• WORK TO COMPLETE: Below is a listing. Set down exactly the lines from the one containing "356C1057 355 1069" through the one containing "395C964 391 971", both ends included, and leave out the rest.

• THE RECORDS:
____________

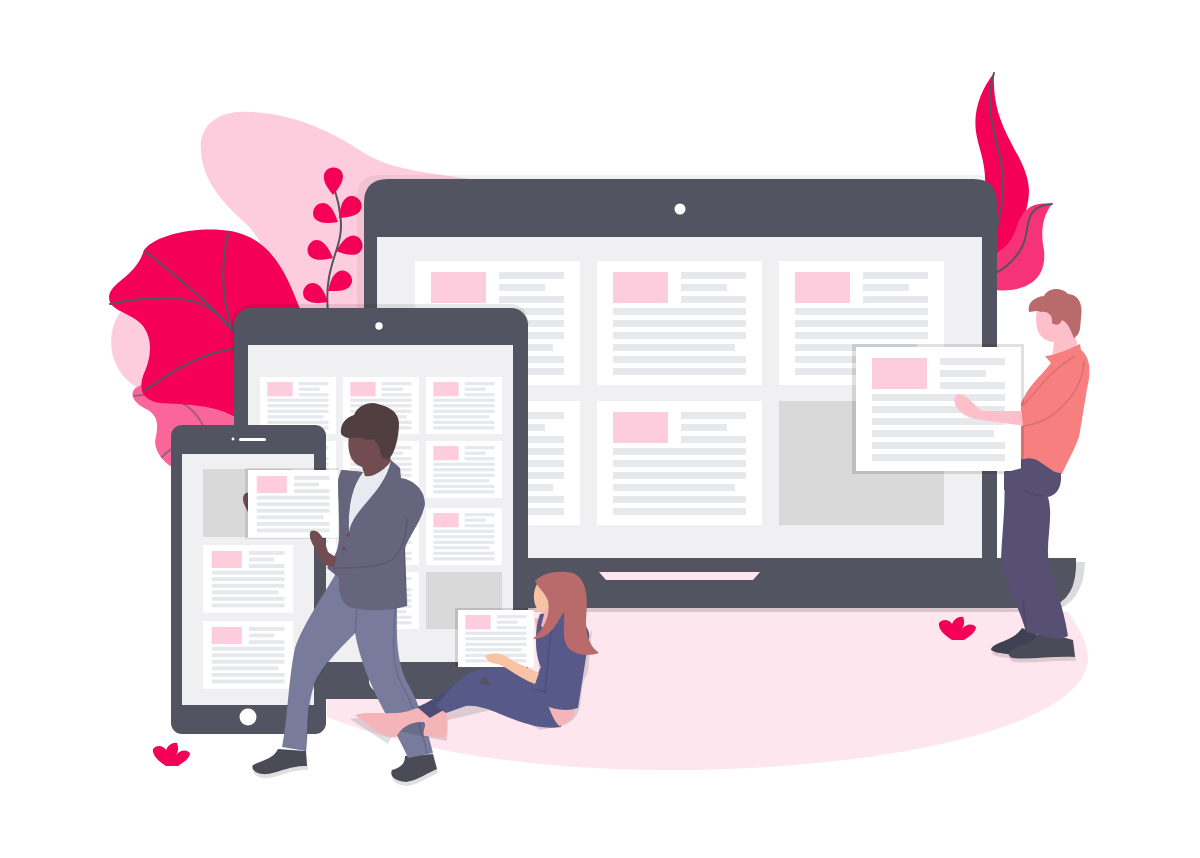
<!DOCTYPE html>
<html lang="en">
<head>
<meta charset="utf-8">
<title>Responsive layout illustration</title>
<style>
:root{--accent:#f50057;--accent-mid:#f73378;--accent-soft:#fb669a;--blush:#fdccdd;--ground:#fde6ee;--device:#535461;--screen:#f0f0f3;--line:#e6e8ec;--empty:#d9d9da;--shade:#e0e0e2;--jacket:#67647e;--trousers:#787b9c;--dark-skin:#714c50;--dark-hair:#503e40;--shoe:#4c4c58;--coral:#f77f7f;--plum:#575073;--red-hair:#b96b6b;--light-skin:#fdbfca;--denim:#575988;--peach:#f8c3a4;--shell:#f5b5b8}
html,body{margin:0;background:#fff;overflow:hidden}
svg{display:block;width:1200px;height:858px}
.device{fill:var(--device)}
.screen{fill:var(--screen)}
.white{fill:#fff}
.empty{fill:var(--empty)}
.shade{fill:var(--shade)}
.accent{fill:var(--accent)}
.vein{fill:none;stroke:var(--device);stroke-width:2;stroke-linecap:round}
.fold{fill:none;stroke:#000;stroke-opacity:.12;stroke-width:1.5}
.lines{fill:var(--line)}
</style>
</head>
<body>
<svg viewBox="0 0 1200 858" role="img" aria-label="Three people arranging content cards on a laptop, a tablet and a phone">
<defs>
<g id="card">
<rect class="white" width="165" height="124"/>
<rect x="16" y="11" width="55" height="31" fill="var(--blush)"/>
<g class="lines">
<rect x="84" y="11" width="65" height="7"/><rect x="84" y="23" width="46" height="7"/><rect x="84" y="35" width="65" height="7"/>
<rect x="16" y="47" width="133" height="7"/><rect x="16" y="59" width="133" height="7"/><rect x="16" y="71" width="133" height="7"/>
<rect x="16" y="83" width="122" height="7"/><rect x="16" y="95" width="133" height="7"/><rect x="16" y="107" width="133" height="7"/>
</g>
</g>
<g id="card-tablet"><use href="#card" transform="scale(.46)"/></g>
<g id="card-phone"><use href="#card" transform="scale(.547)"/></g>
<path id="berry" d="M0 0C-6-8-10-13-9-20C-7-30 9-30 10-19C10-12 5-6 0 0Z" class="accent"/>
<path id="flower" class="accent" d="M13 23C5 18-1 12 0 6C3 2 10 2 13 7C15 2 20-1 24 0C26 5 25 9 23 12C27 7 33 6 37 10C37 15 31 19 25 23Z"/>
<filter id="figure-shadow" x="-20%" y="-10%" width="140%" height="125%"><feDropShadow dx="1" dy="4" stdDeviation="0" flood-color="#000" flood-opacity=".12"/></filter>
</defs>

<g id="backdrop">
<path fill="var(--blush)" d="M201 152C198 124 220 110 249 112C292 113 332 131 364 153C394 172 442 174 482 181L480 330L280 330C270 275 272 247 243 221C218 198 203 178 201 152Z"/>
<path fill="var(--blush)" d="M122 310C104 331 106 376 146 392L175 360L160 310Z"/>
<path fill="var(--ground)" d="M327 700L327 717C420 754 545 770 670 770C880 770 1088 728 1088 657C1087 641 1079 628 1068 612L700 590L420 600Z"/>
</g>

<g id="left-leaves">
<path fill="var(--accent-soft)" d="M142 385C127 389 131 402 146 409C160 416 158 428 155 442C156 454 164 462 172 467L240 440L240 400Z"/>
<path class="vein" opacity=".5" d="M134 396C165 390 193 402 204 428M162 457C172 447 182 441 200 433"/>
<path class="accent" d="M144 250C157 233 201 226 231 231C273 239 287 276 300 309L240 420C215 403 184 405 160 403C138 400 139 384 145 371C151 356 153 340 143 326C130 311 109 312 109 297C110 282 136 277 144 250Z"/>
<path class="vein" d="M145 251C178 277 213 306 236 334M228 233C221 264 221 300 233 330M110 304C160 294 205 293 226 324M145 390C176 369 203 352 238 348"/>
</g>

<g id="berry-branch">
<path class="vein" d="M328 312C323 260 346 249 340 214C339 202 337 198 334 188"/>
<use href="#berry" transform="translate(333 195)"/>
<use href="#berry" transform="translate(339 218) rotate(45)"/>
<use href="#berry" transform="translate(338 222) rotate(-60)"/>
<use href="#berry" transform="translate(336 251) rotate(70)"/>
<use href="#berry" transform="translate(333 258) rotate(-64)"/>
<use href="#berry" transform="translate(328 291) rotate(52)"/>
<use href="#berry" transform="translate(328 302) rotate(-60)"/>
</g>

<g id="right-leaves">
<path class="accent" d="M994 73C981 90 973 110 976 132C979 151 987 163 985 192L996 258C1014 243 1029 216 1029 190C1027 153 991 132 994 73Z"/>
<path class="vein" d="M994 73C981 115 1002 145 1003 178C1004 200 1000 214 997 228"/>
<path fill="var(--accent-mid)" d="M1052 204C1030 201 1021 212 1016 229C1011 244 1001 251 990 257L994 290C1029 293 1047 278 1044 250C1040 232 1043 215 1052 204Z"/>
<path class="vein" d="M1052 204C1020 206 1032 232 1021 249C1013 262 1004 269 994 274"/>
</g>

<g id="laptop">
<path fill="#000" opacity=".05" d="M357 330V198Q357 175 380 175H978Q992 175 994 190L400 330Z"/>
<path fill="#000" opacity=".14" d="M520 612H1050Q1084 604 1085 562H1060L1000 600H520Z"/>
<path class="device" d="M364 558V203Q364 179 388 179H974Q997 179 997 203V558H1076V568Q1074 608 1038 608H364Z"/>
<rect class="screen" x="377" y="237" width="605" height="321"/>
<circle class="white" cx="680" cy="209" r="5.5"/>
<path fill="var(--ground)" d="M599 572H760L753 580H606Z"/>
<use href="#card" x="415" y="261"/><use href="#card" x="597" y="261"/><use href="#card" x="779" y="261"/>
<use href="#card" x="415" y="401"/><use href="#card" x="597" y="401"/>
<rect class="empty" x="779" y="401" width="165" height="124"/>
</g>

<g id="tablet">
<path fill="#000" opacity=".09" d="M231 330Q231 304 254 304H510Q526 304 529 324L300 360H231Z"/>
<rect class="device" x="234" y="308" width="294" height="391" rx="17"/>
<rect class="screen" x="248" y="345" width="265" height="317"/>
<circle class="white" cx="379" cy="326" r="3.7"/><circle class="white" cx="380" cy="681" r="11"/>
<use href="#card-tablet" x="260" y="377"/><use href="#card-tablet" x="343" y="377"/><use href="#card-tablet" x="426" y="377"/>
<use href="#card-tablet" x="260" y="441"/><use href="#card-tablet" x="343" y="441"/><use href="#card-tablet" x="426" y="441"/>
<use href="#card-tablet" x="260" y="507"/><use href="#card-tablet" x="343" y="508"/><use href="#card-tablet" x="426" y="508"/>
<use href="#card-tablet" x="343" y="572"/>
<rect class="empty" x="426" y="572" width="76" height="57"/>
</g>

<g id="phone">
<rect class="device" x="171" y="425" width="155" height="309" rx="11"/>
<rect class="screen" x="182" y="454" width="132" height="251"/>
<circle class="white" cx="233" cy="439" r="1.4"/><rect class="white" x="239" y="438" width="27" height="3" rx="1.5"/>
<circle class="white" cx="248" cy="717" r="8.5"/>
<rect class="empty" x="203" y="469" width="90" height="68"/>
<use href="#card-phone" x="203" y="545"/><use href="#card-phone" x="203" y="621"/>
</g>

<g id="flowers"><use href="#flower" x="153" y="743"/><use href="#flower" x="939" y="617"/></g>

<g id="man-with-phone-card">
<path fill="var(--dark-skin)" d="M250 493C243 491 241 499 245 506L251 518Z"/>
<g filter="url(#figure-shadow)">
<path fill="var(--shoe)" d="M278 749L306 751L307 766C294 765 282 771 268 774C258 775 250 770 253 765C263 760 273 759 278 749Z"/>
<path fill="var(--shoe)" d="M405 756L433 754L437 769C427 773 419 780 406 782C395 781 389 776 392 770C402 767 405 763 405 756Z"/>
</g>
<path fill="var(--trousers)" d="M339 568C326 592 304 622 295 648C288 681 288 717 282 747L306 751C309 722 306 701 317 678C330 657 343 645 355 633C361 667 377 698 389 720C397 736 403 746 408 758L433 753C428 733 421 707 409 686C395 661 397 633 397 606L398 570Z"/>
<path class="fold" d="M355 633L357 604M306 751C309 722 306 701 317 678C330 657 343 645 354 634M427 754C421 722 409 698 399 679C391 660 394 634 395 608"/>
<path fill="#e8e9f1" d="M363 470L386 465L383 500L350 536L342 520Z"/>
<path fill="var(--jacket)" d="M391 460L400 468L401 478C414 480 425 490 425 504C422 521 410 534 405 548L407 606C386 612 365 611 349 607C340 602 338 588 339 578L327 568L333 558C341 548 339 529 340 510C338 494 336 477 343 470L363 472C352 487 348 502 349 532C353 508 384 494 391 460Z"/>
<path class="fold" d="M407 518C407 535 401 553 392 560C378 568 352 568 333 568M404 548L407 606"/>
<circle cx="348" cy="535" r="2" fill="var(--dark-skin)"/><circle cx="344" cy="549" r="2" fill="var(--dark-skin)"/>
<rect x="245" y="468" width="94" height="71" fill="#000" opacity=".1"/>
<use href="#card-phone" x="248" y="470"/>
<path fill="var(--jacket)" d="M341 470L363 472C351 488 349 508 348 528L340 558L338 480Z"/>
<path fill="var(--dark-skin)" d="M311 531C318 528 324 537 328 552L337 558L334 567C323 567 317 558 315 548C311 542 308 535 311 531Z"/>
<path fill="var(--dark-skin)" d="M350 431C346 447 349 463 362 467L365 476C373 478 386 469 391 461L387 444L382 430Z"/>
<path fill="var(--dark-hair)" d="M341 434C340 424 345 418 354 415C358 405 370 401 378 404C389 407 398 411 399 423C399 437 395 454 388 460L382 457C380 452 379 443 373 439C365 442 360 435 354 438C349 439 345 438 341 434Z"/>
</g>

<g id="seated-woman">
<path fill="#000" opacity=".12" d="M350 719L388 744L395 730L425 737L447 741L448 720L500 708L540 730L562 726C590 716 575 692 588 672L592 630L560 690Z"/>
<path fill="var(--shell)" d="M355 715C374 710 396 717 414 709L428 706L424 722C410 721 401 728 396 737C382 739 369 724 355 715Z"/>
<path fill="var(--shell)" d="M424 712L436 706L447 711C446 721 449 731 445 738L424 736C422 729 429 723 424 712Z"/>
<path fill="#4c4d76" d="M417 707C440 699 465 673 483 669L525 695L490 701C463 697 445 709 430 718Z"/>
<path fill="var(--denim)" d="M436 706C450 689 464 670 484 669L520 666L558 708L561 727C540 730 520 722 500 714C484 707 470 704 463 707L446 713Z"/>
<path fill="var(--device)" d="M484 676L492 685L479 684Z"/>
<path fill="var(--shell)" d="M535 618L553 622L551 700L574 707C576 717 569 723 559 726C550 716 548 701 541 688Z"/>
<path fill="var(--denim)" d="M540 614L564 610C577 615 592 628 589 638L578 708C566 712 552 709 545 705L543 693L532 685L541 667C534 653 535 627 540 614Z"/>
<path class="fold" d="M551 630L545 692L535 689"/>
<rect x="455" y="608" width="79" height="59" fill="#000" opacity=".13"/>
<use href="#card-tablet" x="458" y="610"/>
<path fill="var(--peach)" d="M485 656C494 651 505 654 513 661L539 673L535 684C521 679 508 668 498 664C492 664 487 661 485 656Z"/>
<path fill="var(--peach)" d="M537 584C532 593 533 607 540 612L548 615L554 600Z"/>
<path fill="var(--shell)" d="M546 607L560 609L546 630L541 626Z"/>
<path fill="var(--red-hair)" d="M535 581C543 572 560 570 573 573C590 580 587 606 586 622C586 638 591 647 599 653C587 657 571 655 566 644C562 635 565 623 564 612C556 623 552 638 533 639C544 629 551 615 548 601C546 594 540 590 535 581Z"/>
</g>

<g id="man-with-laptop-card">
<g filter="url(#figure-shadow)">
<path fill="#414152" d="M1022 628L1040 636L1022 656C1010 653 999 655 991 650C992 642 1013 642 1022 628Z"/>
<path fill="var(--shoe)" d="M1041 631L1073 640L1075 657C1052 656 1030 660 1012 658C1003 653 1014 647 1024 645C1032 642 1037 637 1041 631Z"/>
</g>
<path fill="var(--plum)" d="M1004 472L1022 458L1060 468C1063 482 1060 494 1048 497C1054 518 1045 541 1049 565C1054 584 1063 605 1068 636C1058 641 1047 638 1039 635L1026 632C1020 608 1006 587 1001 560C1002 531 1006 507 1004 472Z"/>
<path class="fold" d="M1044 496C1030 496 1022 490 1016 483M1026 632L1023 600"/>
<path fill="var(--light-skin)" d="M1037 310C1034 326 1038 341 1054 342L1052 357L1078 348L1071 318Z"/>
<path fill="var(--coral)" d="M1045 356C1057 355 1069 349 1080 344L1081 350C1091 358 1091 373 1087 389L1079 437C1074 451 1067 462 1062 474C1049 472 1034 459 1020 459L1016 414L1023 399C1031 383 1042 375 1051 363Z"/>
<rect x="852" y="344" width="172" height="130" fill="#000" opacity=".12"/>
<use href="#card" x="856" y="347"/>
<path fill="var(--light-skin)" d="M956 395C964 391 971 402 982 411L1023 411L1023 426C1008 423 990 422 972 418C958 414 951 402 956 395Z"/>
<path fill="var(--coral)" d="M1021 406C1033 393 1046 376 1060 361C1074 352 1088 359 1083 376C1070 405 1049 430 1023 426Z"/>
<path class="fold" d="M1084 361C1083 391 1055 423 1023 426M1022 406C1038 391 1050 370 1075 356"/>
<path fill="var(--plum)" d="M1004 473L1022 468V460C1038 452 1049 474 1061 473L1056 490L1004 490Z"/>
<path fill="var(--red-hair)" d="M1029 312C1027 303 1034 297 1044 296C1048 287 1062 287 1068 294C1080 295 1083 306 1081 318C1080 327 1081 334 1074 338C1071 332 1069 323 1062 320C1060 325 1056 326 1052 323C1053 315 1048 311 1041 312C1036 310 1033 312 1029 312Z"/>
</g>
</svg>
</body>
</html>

____________

• RESULT:
<path fill="var(--coral)" d="M1045 356C1057 355 1069 349 1080 344L1081 350C1091 358 1091 373 1087 389L1079 437C1074 451 1067 462 1062 474C1049 472 1034 459 1020 459L1016 414L1023 399C1031 383 1042 375 1051 363Z"/>
<rect x="852" y="344" width="172" height="130" fill="#000" opacity=".12"/>
<use href="#card" x="856" y="347"/>
<path fill="var(--light-skin)" d="M956 395C964 391 971 402 982 411L1023 411L1023 426C1008 423 990 422 972 418C958 414 951 402 956 395Z"/>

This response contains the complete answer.